[Assignment]: Every record, apart from its pictures, should be repeated exactly.

(Plain-text document sources)
•••

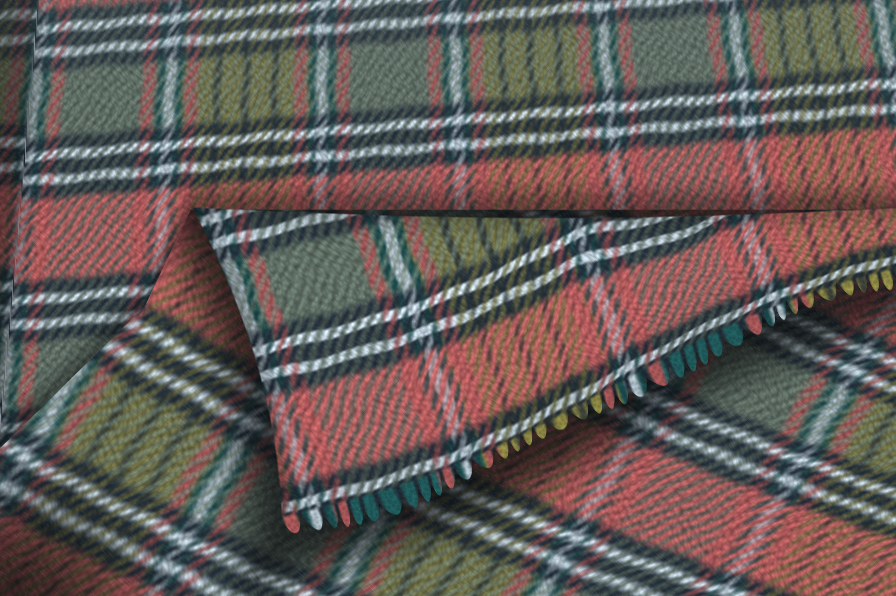
A Shadertoy shader for this texture:

```glsl
const vec3 NAVY = vec3(.10, .14, .18), GREEN = vec3(.37, .43, .38), OLIVE = vec3(.49, .48, .26);
const vec3 RED = vec3(.72, .34, .34), WHITE = vec3(.76, .82, .86), TEAL = vec3(.10, .36, .36);

vec2 hash2(vec2 p) {
    return fract(sin(vec2(dot(p, vec2(127.1, 311.7)), dot(p, vec2(269.5, 183.3)))) * 4375.85);
}

// Cellular noise: distance to the nearest scattered point
float cells(vec2 p) {
    float nearest = 1.5;
    for (int j = -1; j <= 1; j++)
        for (int i = -1; i <= 1; i++) {
            vec2 cell = floor(p) + vec2(i, j);
            nearest = min(nearest, length(cell + hash2(cell) - p));
        }
    return nearest;
}

float band(float x, float halfWidth, float soft) {
    return 1. - smoothstep(halfWidth - soft, halfWidth + soft, abs(x));
}

// Signed distance to a line that recurs once per sett
float offsetFrom(float x, float center) { return fract(x - center + .5) - .5; }

// Threads running down the cloth
vec3 warpColor(float u, float soft, vec3 groundA, vec3 groundB) {
    vec3 c = mix(groundA, groundB, band(offsetFrom(u, .265), .25, .02));
    for (int i = 0; i < 3; i++)
        c = mix(c, NAVY, .75 * band(offsetFrom(u, .165 + .1 * float(i)), .012, soft));
    float d = min(abs(offsetFrom(u, 0.)), abs(offsetFrom(u, .53)));
    c = mix(c, RED, band(d - .075, .022, soft));
    c = mix(c, TEAL * .8, band(d, .045, soft));
    return mix(c, WHITE, band(d, .019, soft));
}

// Threads running across; alpha is how strongly they cover the warp
vec4 weftColor(float v, float soft) {
    float d = min(abs(offsetFrom(v, 0.)), abs(offsetFrom(v, .47)));
    float red = band(offsetFrom(v, .735), .2, .015);
    float dark = band(d, .115, .02);
    vec3 c = mix(mix(GREEN, RED, red), NAVY, dark);
    c = mix(c, WHITE, band(d - .045, .017, soft));
    return vec4(c, .36 + .3 * max(red, dark));
}

// Twill: diagonal ribs alternate warp and weft
vec3 tartan(vec2 uv, float soft) {
    uv += .004 * vec2(sin(uv.y * 31. + sin(uv.x * 17.)), sin(uv.x * 27. + 2. * sin(uv.y * 13.)));
    float rib = sin(6.2832 * (uv.x * 26. + uv.y * 17.));
    float yarn = sin(6.2832 * uv.x * 26.) * sin(6.2832 * uv.y * 34.);
    vec4 weft = weftColor(uv.y, soft);
    vec3 c = mix(warpColor(uv.x, soft, GREEN, OLIVE), weft.rgb, clamp(weft.a + .34 * rib, 0., 1.));
    float fuzz = cells(uv * vec2(75., 48.) + 1.5 * sin(uv.yx * 19.));
    return c * (1.12 + .1 * rib + .08 * yarn - .36 * fuzz);
}

void mainImage(out vec4 fragColor, in vec2 fragCoord) {
    float px = 1. / iResolution.y;
    vec2 q = vec2(fragCoord.x, iResolution.y - fragCoord.y) * px; // y runs downward

    // Back cloth, with a crease along the left side
    float seam = q.x - .065 + .09 * q.y;
    vec2 uv = vec2((q.x - .287 + .06 * (q.y - .117)) / (.466 + .1 * q.y),
                   (q.y + .085 * q.x - .075) / .453);
    uv.y += .06 * (1. - smoothstep(-px, px, seam));
    vec3 color = tartan(uv, .012) * mix(.55, 1., smoothstep(-.02, .03, seam));
    color = mix(color, vec3(.46, .52, .53), .12 * (1. - smoothstep(0., .3, q.y)));

    // Flap outline: curved hem, rolled top, curved left side
    float hem = .85 - .396 * (q.x - .479) + .027 * sin(5.75 * (q.x - .479));
    float top = .348 + .018 * sin(2.6 * (q.x - .32));
    float t = 1. - clamp((q.y - .348) / .56, 0., 1.);
    float left = .322 + .152 * (1. - t * t);
    float below = q.y - hem;

    // Lower cloth, turned and nearer, shadowed by the flap
    float edge = max(min(.348 - 2.1 * (q.x - .322), .752 - .98 * q.x), .352);
    float turned = q.x - .195;
    uv = vec2((q.x + .58 * q.y - 1.14) / .652,
              (q.y - .557 - .58 * turned + .128 * turned * turned) / (.72 - .17 * q.x));
    float gap = max(below - .055, left - q.x);
    vec3 lower = tartan(uv, .016) * mix(.28, 1., smoothstep(-.01, .12, gap));
    lower *= mix(.3, 1., smoothstep(.05, .35, length(q - vec2(0., 1.05))));
    color *= mix(.6, 1., smoothstep(0., .06, edge - q.y));
    color = mix(color, lower, smoothstep(-px, px, q.y - edge));

    // Flap cloth
    uv = vec2((q.x - .678 - .35 * (q.y - .469)) / .607,
              .955 + below * (1. + .3 * smoothstep(.95, 1.18, q.x)) / .516);
    vec3 flap = tartan(uv, .007);
    flap *= .84 + .2 * smoothstep(0., .04, q.y - top) - .12 * smoothstep(-.08, 0., below);
    flap *= mix(.75, 1., smoothstep(0., .04, q.x - left));

    // Fringe of looped yarn ends
    float yarn = (q.x - .3 * below) * 38. + .3 * sin(q.x * 43.);
    float across = abs(fract(yarn) - .5) * 2.;
    float reach = .052 + .012 * sin(floor(yarn) * 12.9) - .03 * across * across;
    vec3 loops = warpColor(uv.x, .01, TEAL, vec3(.60, .57, .25));
    loops = mix(loops, NAVY, smoothstep(.45, .95, across)) * (.8 + .3 * cells(q * 130.));
    flap = mix(flap, loops, smoothstep(.012, .02, below));

    float inside = min(min(q.y - top, q.x - left), reach - below);
    color = mix(color, flap, smoothstep(-1.2 * px, 1.2 * px, inside));

    // Loose wool hairs and a cool veil
    float hair = cells(vec2(q.x + q.y, q.y - q.x) * vec2(32., 150.) + 2. * sin(q.yx * 23.));
    color += .05 * (1. - smoothstep(0., .3, hair));
    color = mix(color, vec3(.36, .43, .48), .1);
    fragColor = vec4(clamp(color, 0., 1.), 1.);
}
```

•••

[Response area]:
A Shadertoy shader for this texture:

```glsl
const vec3 NAVY = vec3(.10, .14, .18), GREEN = vec3(.37, .43, .38), OLIVE = vec3(.49, .48, .26);
const vec3 RED = vec3(.72, .34, .34), WHITE = vec3(.76, .82, .86), TEAL = vec3(.10, .36, .36);

vec2 hash2(vec2 p) {
    return fract(sin(vec2(dot(p, vec2(127.1, 311.7)), dot(p, vec2(269.5, 183.3)))) * 4375.85);
}

// Cellular noise: distance to the nearest scattered point
float cells(vec2 p) {
    float nearest = 1.5;
    for (int j = -1; j <= 1; j++)
        for (int i = -1; i <= 1; i++) {
            vec2 cell = floor(p) + vec2(i, j);
            nearest = min(nearest, length(cell + hash2(cell) - p));
        }
    return nearest;
}

float band(float x, float halfWidth, float soft) {
    return 1. - smoothstep(halfWidth - soft, halfWidth + soft, abs(x));
}

// Signed distance to a line that recurs once per sett
float offsetFrom(float x, float center) { return fract(x - center + .5) - .5; }

// Threads running down the cloth
vec3 warpColor(float u, float soft, vec3 groundA, vec3 groundB) {
    vec3 c = mix(groundA, groundB, band(offsetFrom(u, .265), .25, .02));
    for (int i = 0; i < 3; i++)
        c = mix(c, NAVY, .75 * band(offsetFrom(u, .165 + .1 * float(i)), .012, soft));
    float d = min(abs(offsetFrom(u, 0.)), abs(offsetFrom(u, .53)));
    c = mix(c, RED, band(d - .075, .022, soft));
    c = mix(c, TEAL * .8, band(d, .045, soft));
    return mix(c, WHITE, band(d, .019, soft));
}

// Threads running across; alpha is how strongly they cover the warp
vec4 weftColor(float v, float soft) {
    float d = min(abs(offsetFrom(v, 0.)), abs(offsetFrom(v, .47)));
    float red = band(offsetFrom(v, .735), .2, .015);
    float dark = band(d, .115, .02);
    vec3 c = mix(mix(GREEN, RED, red), NAVY, dark);
    c = mix(c, WHITE, band(d - .045, .017, soft));
    return vec4(c, .36 + .3 * max(red, dark));
}

// Twill: diagonal ribs alternate warp and weft
vec3 tartan(vec2 uv, float soft) {
    uv += .004 * vec2(sin(uv.y * 31. + sin(uv.x * 17.)), sin(uv.x * 27. + 2. * sin(uv.y * 13.)));
    float rib = sin(6.2832 * (uv.x * 26. + uv.y * 17.));
    float yarn = sin(6.2832 * uv.x * 26.) * sin(6.2832 * uv.y * 34.);
    vec4 weft = weftColor(uv.y, soft);
    vec3 c = mix(warpColor(uv.x, soft, GREEN, OLIVE), weft.rgb, clamp(weft.a + .34 * rib, 0., 1.));
    float fuzz = cells(uv * vec2(75., 48.) + 1.5 * sin(uv.yx * 19.));
    return c * (1.12 + .1 * rib + .08 * yarn - .36 * fuzz);
}

void mainImage(out vec4 fragColor, in vec2 fragCoord) {
    float px = 1. / iResolution.y;
    vec2 q = vec2(fragCoord.x, iResolution.y - fragCoord.y) * px; // y runs downward

    // Back cloth, with a crease along the left side
    float seam = q.x - .065 + .09 * q.y;
    vec2 uv = vec2((q.x - .287 + .06 * (q.y - .117)) / (.466 + .1 * q.y),
                   (q.y + .085 * q.x - .075) / .453);
    uv.y += .06 * (1. - smoothstep(-px, px, seam));
    vec3 color = tartan(uv, .012) * mix(.55, 1., smoothstep(-.02, .03, seam));
    color = mix(color, vec3(.46, .52, .53), .12 * (1. - smoothstep(0., .3, q.y)));

    // Flap outline: curved hem, rolled top, curved left side
    float hem = .85 - .396 * (q.x - .479) + .027 * sin(5.75 * (q.x - .479));
    float top = .348 + .018 * sin(2.6 * (q.x - .32));
    float t = 1. - clamp((q.y - .348) / .56, 0., 1.);
    float left = .322 + .152 * (1. - t * t);
    float below = q.y - hem;

    // Lower cloth, turned and nearer, shadowed by the flap
    float edge = max(min(.348 - 2.1 * (q.x - .322), .752 - .98 * q.x), .352);
    float turned = q.x - .195;
    uv = vec2((q.x + .58 * q.y - 1.14) / .652,
              (q.y - .557 - .58 * turned + .128 * turned * turned) / (.72 - .17 * q.x));
    float gap = max(below - .055, left - q.x);
    vec3 lower = tartan(uv, .016) * mix(.28, 1., smoothstep(-.01, .12, gap));
    lower *= mix(.3, 1., smoothstep(.05, .35, length(q - vec2(0., 1.05))));
    color *= mix(.6, 1., smoothstep(0., .06, edge - q.y));
    color = mix(color, lower, smoothstep(-px, px, q.y - edge));

    // Flap cloth
    uv = vec2((q.x - .678 - .35 * (q.y - .469)) / .607,
              .955 + below * (1. + .3 * smoothstep(.95, 1.18, q.x)) / .516);
    vec3 flap = tartan(uv, .007);
    flap *= .84 + .2 * smoothstep(0., .04, q.y - top) - .12 * smoothstep(-.08, 0., below);
    flap *= mix(.75, 1., smoothstep(0., .04, q.x - left));

    // Fringe of looped yarn ends
    float yarn = (q.x - .3 * below) * 38. + .3 * sin(q.x * 43.);
    float across = abs(fract(yarn) - .5) * 2.;
    float reach = .052 + .012 * sin(floor(yarn) * 12.9) - .03 * across * across;
    vec3 loops = warpColor(uv.x, .01, TEAL, vec3(.60, .57, .25));
    loops = mix(loops, NAVY, smoothstep(.45, .95, across)) * (.8 + .3 * cells(q * 130.));
    flap = mix(flap, loops, smoothstep(.012, .02, below));

    float inside = min(min(q.y - top, q.x - left), reach - below);
    color = mix(color, flap, smoothstep(-1.2 * px, 1.2 * px, inside));

    // Loose wool hairs and a cool veil
    float hair = cells(vec2(q.x + q.y, q.y - q.x) * vec2(32., 150.) + 2. * sin(q.yx * 23.));
    color += .05 * (1. - smoothstep(0., .3, hair));
    color = mix(color, vec3(.36, .43, .48), .1);
    fragColor = vec4(clamp(color, 0., 1.), 1.);
}
```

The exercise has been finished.